# What you need to do
Go line by line through the data below and count those with the string "leaf". Give the number only.

##### Supplied records #####

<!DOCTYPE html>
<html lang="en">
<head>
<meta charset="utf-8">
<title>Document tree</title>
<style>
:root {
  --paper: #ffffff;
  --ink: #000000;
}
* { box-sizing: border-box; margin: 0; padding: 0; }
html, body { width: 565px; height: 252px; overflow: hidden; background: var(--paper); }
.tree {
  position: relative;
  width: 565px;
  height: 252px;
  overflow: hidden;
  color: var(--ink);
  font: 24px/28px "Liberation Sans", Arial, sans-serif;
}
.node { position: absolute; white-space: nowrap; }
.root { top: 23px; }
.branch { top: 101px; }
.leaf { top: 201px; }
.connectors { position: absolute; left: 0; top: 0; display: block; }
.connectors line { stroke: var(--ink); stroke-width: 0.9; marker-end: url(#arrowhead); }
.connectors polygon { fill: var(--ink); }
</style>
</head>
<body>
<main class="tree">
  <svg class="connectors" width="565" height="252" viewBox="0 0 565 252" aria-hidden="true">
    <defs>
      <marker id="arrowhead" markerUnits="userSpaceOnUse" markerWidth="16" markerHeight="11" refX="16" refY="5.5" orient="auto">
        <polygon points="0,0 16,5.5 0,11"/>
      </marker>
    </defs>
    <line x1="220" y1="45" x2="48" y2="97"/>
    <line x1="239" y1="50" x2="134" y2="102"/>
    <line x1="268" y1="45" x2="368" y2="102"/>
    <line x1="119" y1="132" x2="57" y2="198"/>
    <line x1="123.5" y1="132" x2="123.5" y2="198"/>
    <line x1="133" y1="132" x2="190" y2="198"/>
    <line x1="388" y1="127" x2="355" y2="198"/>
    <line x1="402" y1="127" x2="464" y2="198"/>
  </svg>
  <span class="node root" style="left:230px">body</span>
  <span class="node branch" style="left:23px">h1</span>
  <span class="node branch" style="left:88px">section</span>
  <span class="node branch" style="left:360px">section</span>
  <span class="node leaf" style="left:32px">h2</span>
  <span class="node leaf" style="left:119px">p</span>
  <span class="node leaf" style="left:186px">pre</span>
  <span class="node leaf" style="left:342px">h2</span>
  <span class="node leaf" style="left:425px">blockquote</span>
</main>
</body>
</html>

#####

# Response to this task
6